We were fortunate to also have feather bed mattresses to put on top of all the cotton mattresses. Mama was very resourceful. Feather mattresses were made at home. One would buy pillow ticking cloth (pillows were made at home also), sew it the length and width of the bed and fill it with feathers. On a cold winter night it was good to sink down in a bed of feathers and under the weigh of numerous homemade and home-quilted quilts. In the 1930's we called them "feather beds" and put them on top of the cotton mattresses. This added to the bed-making time every morning. One had to fluff up the feathers and smooth it out, often turning it over, and frequently taking it out in the sun to“air it out."

When innerspring mattresses were added to the market, most people were glad to retire the feather bed to history.

Homemade quilts? We had large stacks of them, home-pieced and home-quilted by Mama and the women in the neighborhood. In cold weather one was weighted down under warm quilts. In summer, when company came, quilts were folded on the floor to make mattresses for the children and sometimes for adults to sleep on after all the beds were filled.

We children loved these temporary beds. To make the quilts, quilting frames were hung from the four corners of the ceiling of our bedroom and drawn up at night. I have slept many nights with an unfinished quilt suspended above. Neighbors would come to visit and help with the quilting. Any unoccupied house in the village was often put into service for quilting bees. The quilting frames were hung from the ceiling, and six to eight women would take a chair and sit on all sides of the quilt, making fine stitches in a quilt pattern that one of them had drawn.

There was much talk and laughter as these women visited while working on a quilt. The younger children played at their feet, and the older children were in and out of the house.The advantage of the empty room was that the quilt would not have to be lifted up at night and walked around in the daytime. In the evenings Mama would cut and sew various patterns for future quilting. The children would play around and sometimes be allowed to make a few stitches and were complimented if they could manage small stitches. If the stitches were too long, the mother would remove the stitches, often after the child left the room. Everyone took pride in fingers nimble enough to make practically invisible stitches.

I was allowed to make a few stitches occasionally but was not often invited to quilt, so I assume my stitches were far from invisible.

5 comments:

Kim said...

Thank you for sharing your personal story Ruth. It's especially meaningful during Thanksgiving weekend when we are counting our blessings. The economy then and now may be similar, but many view their lives as so mcuh wrose for it. Your story puts the current day economy into perspective.

Andy McCullough said...

Aunt Ruth, enjoyed reading your memories and seeing a picture of dad as a little boy. I think there are some visible stitches of loving family on the quilt of both your lives. (Once you don't want removed.)

Carol said...

Great stories and information.

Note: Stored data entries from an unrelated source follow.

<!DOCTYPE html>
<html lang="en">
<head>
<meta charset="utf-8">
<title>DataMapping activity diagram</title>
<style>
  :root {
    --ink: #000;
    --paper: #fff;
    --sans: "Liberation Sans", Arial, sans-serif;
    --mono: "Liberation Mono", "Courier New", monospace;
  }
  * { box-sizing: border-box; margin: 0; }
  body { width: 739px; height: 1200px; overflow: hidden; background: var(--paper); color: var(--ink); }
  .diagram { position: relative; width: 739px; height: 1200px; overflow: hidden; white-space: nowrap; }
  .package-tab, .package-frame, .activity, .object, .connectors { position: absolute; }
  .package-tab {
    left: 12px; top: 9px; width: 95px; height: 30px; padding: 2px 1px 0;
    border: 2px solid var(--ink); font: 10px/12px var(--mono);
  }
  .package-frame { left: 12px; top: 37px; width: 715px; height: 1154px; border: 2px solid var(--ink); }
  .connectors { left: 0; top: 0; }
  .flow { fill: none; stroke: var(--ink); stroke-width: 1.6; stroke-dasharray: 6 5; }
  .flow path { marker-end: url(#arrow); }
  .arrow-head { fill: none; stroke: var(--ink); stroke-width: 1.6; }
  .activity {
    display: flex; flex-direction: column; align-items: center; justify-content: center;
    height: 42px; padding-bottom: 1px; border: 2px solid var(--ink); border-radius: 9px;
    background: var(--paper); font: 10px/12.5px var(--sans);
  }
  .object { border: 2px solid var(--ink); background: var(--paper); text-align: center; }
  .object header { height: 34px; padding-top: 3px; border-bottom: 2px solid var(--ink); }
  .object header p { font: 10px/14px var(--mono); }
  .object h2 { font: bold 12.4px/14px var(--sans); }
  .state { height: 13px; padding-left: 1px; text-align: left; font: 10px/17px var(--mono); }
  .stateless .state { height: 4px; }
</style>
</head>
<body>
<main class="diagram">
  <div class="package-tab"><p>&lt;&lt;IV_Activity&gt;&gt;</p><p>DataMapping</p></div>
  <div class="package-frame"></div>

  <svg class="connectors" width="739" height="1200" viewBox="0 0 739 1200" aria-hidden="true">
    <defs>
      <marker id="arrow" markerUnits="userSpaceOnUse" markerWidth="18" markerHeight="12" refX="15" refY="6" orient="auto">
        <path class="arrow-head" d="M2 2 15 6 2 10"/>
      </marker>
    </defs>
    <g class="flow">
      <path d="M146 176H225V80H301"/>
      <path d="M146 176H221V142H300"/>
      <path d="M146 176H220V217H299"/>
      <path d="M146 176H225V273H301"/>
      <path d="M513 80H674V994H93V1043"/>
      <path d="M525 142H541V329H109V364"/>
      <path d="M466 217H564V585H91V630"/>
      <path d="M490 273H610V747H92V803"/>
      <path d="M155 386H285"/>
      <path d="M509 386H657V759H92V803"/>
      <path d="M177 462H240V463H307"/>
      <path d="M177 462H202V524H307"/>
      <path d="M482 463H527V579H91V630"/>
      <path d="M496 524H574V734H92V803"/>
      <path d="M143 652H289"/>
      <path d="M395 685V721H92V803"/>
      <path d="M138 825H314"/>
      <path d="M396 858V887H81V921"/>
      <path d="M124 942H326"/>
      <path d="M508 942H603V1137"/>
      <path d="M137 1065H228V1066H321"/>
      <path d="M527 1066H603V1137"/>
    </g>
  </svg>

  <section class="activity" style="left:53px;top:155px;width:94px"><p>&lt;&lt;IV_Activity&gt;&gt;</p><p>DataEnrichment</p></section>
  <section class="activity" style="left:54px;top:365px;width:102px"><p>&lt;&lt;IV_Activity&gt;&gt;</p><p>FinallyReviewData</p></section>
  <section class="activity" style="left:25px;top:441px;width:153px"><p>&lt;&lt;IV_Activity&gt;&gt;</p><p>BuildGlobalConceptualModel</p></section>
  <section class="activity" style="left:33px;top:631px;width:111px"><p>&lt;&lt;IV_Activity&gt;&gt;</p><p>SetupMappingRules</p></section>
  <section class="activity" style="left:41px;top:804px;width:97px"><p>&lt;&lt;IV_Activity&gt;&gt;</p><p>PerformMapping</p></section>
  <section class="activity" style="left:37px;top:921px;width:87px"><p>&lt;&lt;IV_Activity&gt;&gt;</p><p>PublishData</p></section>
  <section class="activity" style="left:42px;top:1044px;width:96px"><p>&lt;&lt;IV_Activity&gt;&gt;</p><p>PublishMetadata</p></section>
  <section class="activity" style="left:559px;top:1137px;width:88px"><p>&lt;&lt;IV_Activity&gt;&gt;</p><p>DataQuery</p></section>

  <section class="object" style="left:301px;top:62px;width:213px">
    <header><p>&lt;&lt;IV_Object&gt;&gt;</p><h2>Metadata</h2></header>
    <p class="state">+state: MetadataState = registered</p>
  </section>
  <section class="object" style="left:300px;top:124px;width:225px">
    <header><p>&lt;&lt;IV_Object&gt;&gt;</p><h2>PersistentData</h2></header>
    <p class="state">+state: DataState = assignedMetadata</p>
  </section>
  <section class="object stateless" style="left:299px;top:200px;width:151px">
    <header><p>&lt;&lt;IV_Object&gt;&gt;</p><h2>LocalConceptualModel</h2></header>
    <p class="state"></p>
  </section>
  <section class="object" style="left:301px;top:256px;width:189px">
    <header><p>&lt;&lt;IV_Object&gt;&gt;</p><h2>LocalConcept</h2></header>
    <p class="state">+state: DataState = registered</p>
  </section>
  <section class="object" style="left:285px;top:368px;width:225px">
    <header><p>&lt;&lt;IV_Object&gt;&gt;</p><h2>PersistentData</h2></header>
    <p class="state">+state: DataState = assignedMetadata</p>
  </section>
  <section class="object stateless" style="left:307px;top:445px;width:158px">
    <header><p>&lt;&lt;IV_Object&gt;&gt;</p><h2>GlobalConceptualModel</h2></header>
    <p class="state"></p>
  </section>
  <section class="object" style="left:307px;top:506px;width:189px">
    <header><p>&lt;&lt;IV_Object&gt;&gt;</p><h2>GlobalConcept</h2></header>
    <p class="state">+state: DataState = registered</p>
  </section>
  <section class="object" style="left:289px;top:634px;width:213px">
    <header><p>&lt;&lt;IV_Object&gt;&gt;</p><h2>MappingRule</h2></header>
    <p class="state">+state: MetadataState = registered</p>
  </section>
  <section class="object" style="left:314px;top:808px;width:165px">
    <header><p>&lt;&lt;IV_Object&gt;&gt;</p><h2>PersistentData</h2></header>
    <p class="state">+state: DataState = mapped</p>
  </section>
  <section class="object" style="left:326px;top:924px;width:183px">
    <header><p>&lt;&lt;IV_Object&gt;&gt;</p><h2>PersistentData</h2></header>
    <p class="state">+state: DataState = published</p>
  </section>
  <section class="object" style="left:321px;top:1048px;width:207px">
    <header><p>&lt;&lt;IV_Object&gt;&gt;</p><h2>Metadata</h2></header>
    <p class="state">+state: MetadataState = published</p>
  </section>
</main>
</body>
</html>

I truly hope you will continue to write about topics such as this. It is fascinating to read first hand accounts of earlier times.

viagra said...

It is a fantastic story, I love to read about people personal journeys.

xlpharmacy said...

Thank you for sharing your personal story Ruth. It's especially meaningful during Thanksgiving a picture of dad as a little boy. I think there are some visible stitches of loving family on the quilt of both your lives.